DIRECTIONS: Please repeat exactly the lines below from the one containing "position: absolute; top: 0;" down to the one containing "position: absolute; left: 34px;", both included, and nothing else.

* * * * *

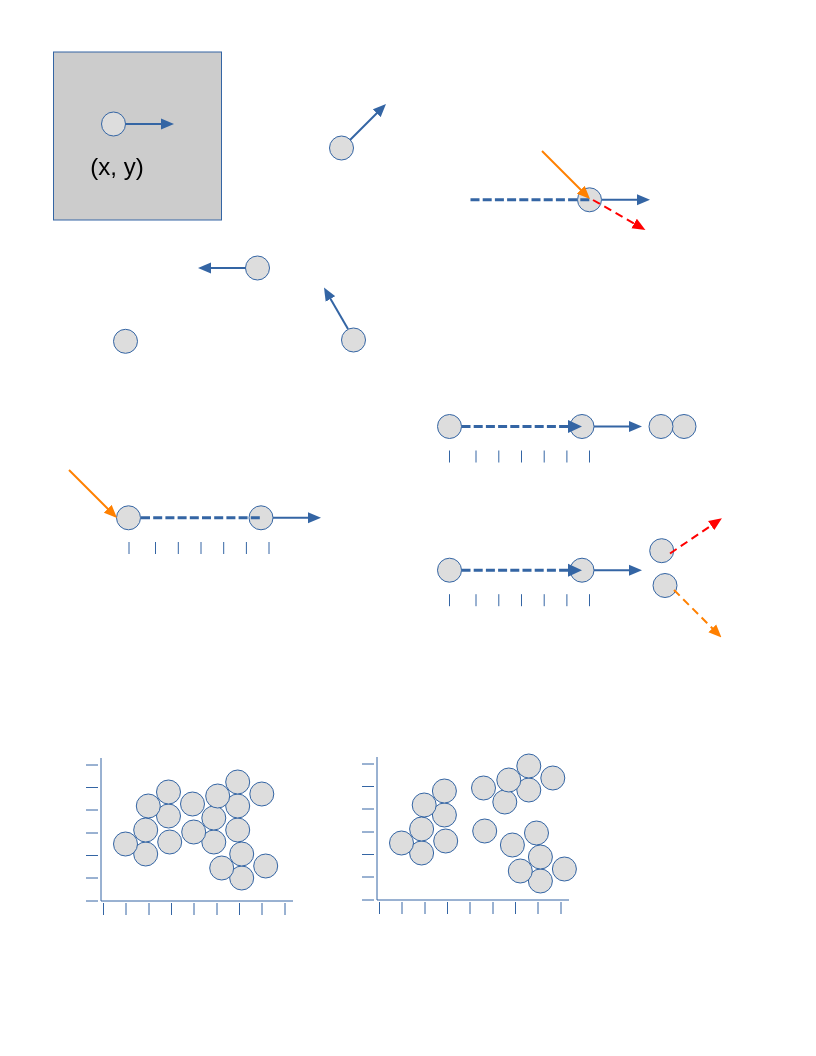
<!DOCTYPE html>
<html lang="en">
<head>
<meta charset="utf-8">
<title>Particle motion and collisions</title>
<style>
:root {
  --paper: #ffffff;
  --panel: #cccccc;
  --particle: #dddddd;
  --outline: #3465a4;
  --impact: #ff8000;
  --deflect: #ff0000;
  --ink: #000000;
}
* { box-sizing: border-box; }
html, body { margin: 0; overflow: hidden; background: var(--paper); }
.sheet { position: relative; width: 816px; height: 1056px; overflow: hidden; background: var(--paper); }
.diagram { position: absolute; inset: 0; display: block; }
.position-label {
  position: absolute; left: 53px; top: 153px; width: 128px; margin: 0;
  font: 24px/28px "Liberation Sans", Arial, sans-serif;
  text-align: center; color: var(--ink); white-space: nowrap;
}
.panel { fill: var(--panel); stroke: var(--outline); }
.particle { fill: var(--particle); stroke: var(--outline); }
.axis { fill: none; stroke: var(--outline); }
.velocity, .path, .impact, .deflect, .rebound { fill: none; stroke-width: 2; }
.velocity { stroke: var(--outline); marker-end: url(#head-velocity); }
.path { stroke: var(--outline); stroke-width: 3; stroke-dasharray: 9 3.2; }
.path-arrow { marker-end: url(#head-path); }
.impact { stroke: var(--impact); marker-end: url(#head-impact); }
.deflect { stroke: var(--deflect); stroke-dasharray: 8 5; marker-end: url(#head-deflect); }
.rebound { stroke: var(--impact); stroke-dasharray: 8 5; marker-end: url(#head-impact); }
.fill-velocity { fill: var(--outline); }
.fill-impact { fill: var(--impact); }
.fill-deflect { fill: var(--deflect); }
</style>
</head>
<body>
<main class="sheet">
<svg class="diagram" width="816" height="1056" viewBox="0 0 816 1056" role="img" aria-label="Particles with velocity arrows, collisions and two cluster plots">
  <defs>
    <marker id="head-velocity" markerUnits="userSpaceOnUse" markerWidth="13" markerHeight="12" refX="1" refY="6" orient="auto"><path class="fill-velocity" d="M0 0.5L13 6L0 11.5Z"/></marker>
    <marker id="head-path" markerUnits="userSpaceOnUse" markerWidth="14" markerHeight="14" refX="1" refY="7" orient="auto"><path class="fill-velocity" d="M0 0.5L14 7L0 13.5Z"/></marker>
    <marker id="head-impact" markerUnits="userSpaceOnUse" markerWidth="13" markerHeight="12" refX="1" refY="6" orient="auto"><path class="fill-impact" d="M0 0.5L13 6L0 11.5Z"/></marker>
    <marker id="head-deflect" markerUnits="userSpaceOnUse" markerWidth="13" markerHeight="12" refX="1" refY="6" orient="auto"><path class="fill-deflect" d="M0 0.5L13 6L0 11.5Z"/></marker>
    <circle id="particle" class="particle" r="12"/>
    <path id="time-ticks" class="axis" d="M0 0v12M26.5 0v12M49.3 0v12M72 0v12M94.7 0v12M117.4 0v12M140 0v12"/>
    <g id="plot-axes" class="axis">
      <path d="M0 0V143H192"/>
      <path d="M-15 7h12M-15 29.5h12M-15 52h12M-15 75h12M-15 97.5h12M-15 120h12M-15 143h12"/>
      <path d="M2.5 145v12M25 145v12M48 145v12M70.5 145v12M93 145v12M116 145v12M138.5 145v12M161 145v12M184 145v12"/>
    </g>
    <g id="approach">
      <use href="#particle" x="449.5" y="0"/>
      <use href="#particle" x="582" y="0"/>
      <path class="path path-arrow" d="M461.5 0H569"/>
      <path class="velocity" d="M594 0H630"/>
      <use href="#time-ticks" x="449.5" y="24"/>
    </g>
  </defs>

  <g id="position-and-velocity">
    <rect class="panel" x="53.5" y="52" width="168" height="168"/>
    <use href="#particle" x="113.5" y="124"/>
    <path class="velocity" d="M125.5 124H162"/>
  </g>

  <g id="free-particles">
    <use href="#particle" x="341.5" y="148"/>
    <path class="velocity" d="M350 140L377.5 112.5"/>
    <use href="#particle" x="257.5" y="268"/>
    <path class="velocity" d="M245.5 268H210"/>
    <use href="#particle" x="353.5" y="340"/>
    <path class="velocity" d="M348 329L330 298"/>
    <use href="#particle" x="125.5" y="341.3"/>
  </g>

  <g id="deflection">
    <use href="#particle" x="589.5" y="199.8"/>
    <path class="path" d="M470.5 199.8H590"/>
    <path class="velocity" d="M602 199.8H638"/>
    <path class="impact" d="M542 151L581.5 190.5"/>
    <path class="deflect" d="M593 200L635 224"/>
  </g>

  <g id="impulse">
    <use href="#particle" x="128.5" y="517.8"/>
    <use href="#particle" x="261" y="517.8"/>
    <path class="path" d="M141 517.8H261"/>
    <path class="velocity" d="M273 517.8H309"/>
    <path class="impact" d="M69 470L108.5 509.5"/>
    <use href="#time-ticks" x="129" y="542"/>
  </g>

  <g id="merge">
    <use href="#approach" y="426.5"/>
    <use href="#particle" x="684" y="426.5"/>
    <use href="#particle" x="661" y="426.5"/>
  </g>

  <g id="scatter">
    <use href="#approach" y="570.2"/>
    <use href="#particle" x="661.7" y="550.7"/>
    <use href="#particle" x="665" y="585.5"/>
    <path class="deflect" d="M670 553.5L712 525"/>
    <path class="rebound" d="M674 590L713 629"/>
  </g>

  <g id="single-cluster">
    <use href="#plot-axes" x="101" y="758"/>
    <use href="#particle" x="145.7" y="854"/>
    <use href="#particle" x="125.5" y="844"/>
    <use href="#particle" x="145.7" y="830"/>
    <use href="#particle" x="169.7" y="842"/>
    <use href="#particle" x="168.5" y="816"/>
    <use href="#particle" x="148.3" y="806"/>
    <use href="#particle" x="168.5" y="792"/>
    <use href="#particle" x="192.5" y="804"/>
    <use href="#particle" x="213.8" y="842"/>
    <use href="#particle" x="193.7" y="832"/>
    <use href="#particle" x="213.8" y="818"/>
    <use href="#particle" x="237.7" y="830"/>
    <use href="#particle" x="237.7" y="806"/>
    <use href="#particle" x="217.7" y="796"/>
    <use href="#particle" x="237.7" y="782"/>
    <use href="#particle" x="261.8" y="794"/>
    <use href="#particle" x="241.7" y="878"/>
    <use href="#particle" x="221.7" y="868"/>
    <use href="#particle" x="241.7" y="854"/>
    <use href="#particle" x="265.7" y="866"/>
  </g>

  <g id="separate-clusters">
    <use href="#plot-axes" x="377" y="757"/>
    <use href="#particle" x="421.6" y="853"/>
    <use href="#particle" x="401.5" y="843"/>
    <use href="#particle" x="421.6" y="829"/>
    <use href="#particle" x="445.7" y="841"/>
    <use href="#particle" x="444.4" y="815"/>
    <use href="#particle" x="424.2" y="805"/>
    <use href="#particle" x="444.4" y="791"/>
    <use href="#particle" x="483.5" y="788"/>
    <use href="#particle" x="504.8" y="802"/>
    <use href="#particle" x="528.8" y="790"/>
    <use href="#particle" x="508.8" y="780"/>
    <use href="#particle" x="528.8" y="766"/>
    <use href="#particle" x="552.8" y="778"/>
    <use href="#particle" x="484.7" y="831"/>
    <use href="#particle" x="512.4" y="845"/>
    <use href="#particle" x="536.5" y="833"/>
    <use href="#particle" x="540.4" y="881"/>
    <use href="#particle" x="520.3" y="871"/>
    <use href="#particle" x="540.4" y="857"/>
    <use href="#particle" x="564.4" y="869"/>
  </g>
</svg>
<p class="position-label">(x, y)</p>
</main>
</body>
</html>
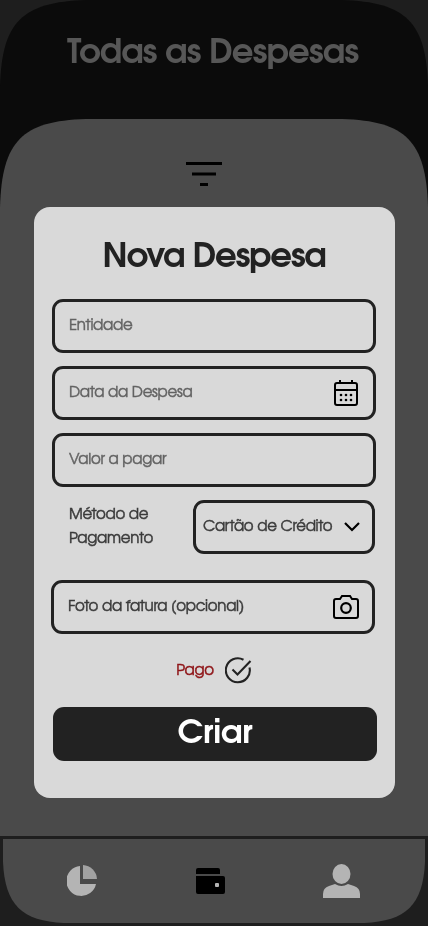
<!DOCTYPE html>
<html lang="pt">
<head>
<meta charset="utf-8">
<title>Nova Despesa</title>
<style>
:root {
  --edge: #1e1e1e;
  --header: #0b0b0b;
  --header-text: #575757;
  --sheet: #4a4a4a;
  --card: #d9d9d9;
  --ink: #222222;
  --label: #3a3a3a;
  --placeholder: #626262;
  --alert: #8f1518;
  --nav-icon: #b4b4b4;
  --black: #000000;
}
* { box-sizing: border-box; margin: 0; padding: 0; }
html, body { width: 428px; height: 926px; overflow: hidden; }
body { font-family: "TeX Gyre Adventor", "Lato", sans-serif; color: var(--ink); }
svg { display: block; flex: none; }
.screen { position: relative; width: 428px; height: 926px; overflow: hidden; background: var(--edge); }
.backdrop { position: absolute; inset: 0; }
.page-header {
  position: absolute; top: 0; left: 0; width: 425px; height: 108px;
  display: flex; align-items: center; justify-content: center;
}
h1, h2 { font-size: 34px; font-weight: 700; line-height: 1; white-space: nowrap; }
h1 { color: var(--header-text); letter-spacing: -1px; }
h2 { height: 66px; line-height: 66px; margin-bottom: 8px; text-align: center; letter-spacing: -1.3px; }
.filter { position: absolute; left: 186px; top: 162px; }

.dialog {
  position: absolute; left: 34px; top: 207px; width: 361px; height: 591px;
  padding: 18px 19px 0 18px; border-radius: 16px; background: var(--card);
  display: flex; flex-direction: column;
}
.field, .method-label, .paid {
  font-size: 15px; letter-spacing: -0.3px; white-space: nowrap;
  -webkit-text-stroke: 0.45px currentColor;
}
.field {
  height: 54px; flex: none; padding: 0 15px 0 14px;
  display: flex; align-items: center; justify-content: space-between;
  border: 3px solid var(--ink); border-radius: 11px; color: var(--placeholder);
}
.entry { margin-bottom: 13px; }
.method { display: flex; align-items: center; justify-content: space-between; margin: 0 1px 26px 17px; }
.method-label { line-height: 24px; color: var(--label); }
.select { width: 182px; padding: 0 12px 0 7px; color: var(--label); }
.photo { margin: 0 1px 0 -1px; padding-right: 13px; color: var(--label); }
.paid { height: 73px; display: flex; align-items: center; justify-content: center; gap: 11px; color: var(--alert); }
.create {
  height: 54px; margin: 0 -1px 0 1px; border-radius: 11px; background: var(--ink); color: #ffffff;
  display: flex; align-items: center; justify-content: center;
  font-size: 33px; font-weight: 700; letter-spacing: -0.3px; text-decoration: none;
}
.tabs {
  position: absolute; left: 0; top: 839px; width: 428px; height: 84px; padding: 0 68px 0 67px;
  display: flex; align-items: center; justify-content: space-between;
}
.tabs a { display: block; }
</style>
</head>
<body>
<main class="screen">
  <svg class="backdrop" width="428" height="926" viewBox="0 0 428 926" aria-hidden="true">
    <path fill="var(--header)" d="M0 86C2 22 22 2 86 0H342C406 2 426 22 428 86V300H0Z"/>
    <path fill="var(--sheet)" d="M0 207C2 141 22 121 86 119H342C406 121 426 141 428 207V838H0Z"/>
    <rect fill="var(--edge)" y="836" width="428" height="90"/>
    <path fill="var(--sheet)" d="M3 839H425V862C423 905 406 921 364 923H64C22 921 5 905 3 862Z"/>
  </svg>

  <header class="page-header"><h1>Todas as Despesas</h1></header>

  <svg class="filter" width="36" height="24" viewBox="0 0 36 24" role="img" aria-label="Filtrar">
    <path fill="var(--black)" d="M0 0H36V3H0ZM6 10.5H30V13.5H6ZM14 21H22V24H14Z"/>
  </svg>

  <section class="dialog" aria-label="Nova Despesa">
    <h2>Nova Despesa</h2>
    <div class="field entry">Entidade</div>
    <div class="field entry">
      <span>Data da Despesa</span>
      <svg width="24" height="28" viewBox="0 0 24 28" aria-hidden="true">
        <rect x="1" y="4" width="22" height="22" rx="2" fill="none" stroke="var(--black)" stroke-width="2"/>
        <path d="M1 11H23M6 1V5M18 1V5" fill="none" stroke="var(--black)" stroke-width="2"/>
        <g fill="var(--black)">
          <circle cx="7" cy="16" r="1.3"/><circle cx="12" cy="16" r="1.3"/><circle cx="17" cy="16" r="1.3"/>
          <circle cx="7" cy="21" r="1.3"/><circle cx="12" cy="21" r="1.3"/><circle cx="17" cy="21" r="1.3"/>
        </g>
      </svg>
    </div>
    <div class="field entry">Valor a pagar</div>
    <div class="method">
      <p class="method-label">Método de<br>Pagamento</p>
      <div class="field select">
        <span>Cartão de Crédito</span>
        <svg width="16" height="10" viewBox="0 0 16 10" aria-hidden="true">
          <path d="M1 1L8 8L15 1" fill="none" stroke="var(--black)" stroke-width="2.2"/>
        </svg>
      </div>
    </div>
    <div class="field photo">
      <span>Foto da fatura (opcional)</span>
      <svg width="26" height="24" viewBox="0 0 26 24" aria-hidden="true">
        <path d="M3 4H7L9 1H17L19 4H23Q25 4 25 6V21Q25 23 23 23H3Q1 23 1 21V6Q1 4 3 4Z" fill="none" stroke="var(--black)" stroke-width="2"/>
        <circle cx="13" cy="13" r="4.8" fill="none" stroke="var(--black)" stroke-width="2.2"/>
      </svg>
    </div>
    <div class="paid">
      <span>Pago</span>
      <svg width="27" height="27" viewBox="0 0 27 27" aria-hidden="true">
        <path d="M24.5 10.5A12 12 0 1 1 18.5 2.7M7.5 12.5L12.5 17.5L25.5 4" fill="none" stroke="var(--ink)" stroke-width="2.1"/>
      </svg>
    </div>
    <a class="create" href="#">Criar</a>
  </section>

  <nav class="tabs" aria-label="Navegação">
    <a href="#" aria-label="Resumo">
      <svg width="31" height="32" viewBox="0 0 31 32">
        <path fill="var(--nav-icon)" d="M13 1A15 15 0 1 0 29 19H13Z"/>
        <path fill="#a2a2a2" d="M16 0A15 15 0 0 1 30 14H16Z"/>
      </svg>
    </a>
    <a href="#" aria-label="Despesas">
      <svg width="29" height="28" viewBox="0 0 29 28">
        <path fill="var(--black)" d="M2 1H22Q24 1 24 3V7H0V3Q0 1 2 1ZM0 9H27Q29 9 29 11V25Q29 27 27 27H2Q0 27 0 25Z"/>
        <rect x="19" y="16" width="4" height="4" rx="1" fill="var(--nav-icon)"/>
      </svg>
    </a>
    <a href="#" aria-label="Perfil">
      <svg width="37" height="34" viewBox="0 0 37 34">
        <ellipse cx="18.5" cy="10" rx="9" ry="10" fill="var(--nav-icon)"/>
        <path fill="var(--nav-icon)" d="M0 34V30Q0 24 6 22L12 20Q18.5 24 25 20L31 22Q37 24 37 30V34Z"/>
      </svg>
    </a>
  </nav>
</main>
</body>
</html>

* * * * *

WRITTEN SOLUTION:
  position: absolute; top: 0; left: 0; width: 425px; height: 108px;
  display: flex; align-items: center; justify-content: center;
}
h1, h2 { font-size: 34px; font-weight: 700; line-height: 1; white-space: nowrap; }
h1 { color: var(--header-text); letter-spacing: -1px; }
h2 { height: 66px; line-height: 66px; margin-bottom: 8px; text-align: center; letter-spacing: -1.3px; }
.filter { position: absolute; left: 186px; top: 162px; }

.dialog {
  position: absolute; left: 34px; top: 207px; width: 361px; height: 591px;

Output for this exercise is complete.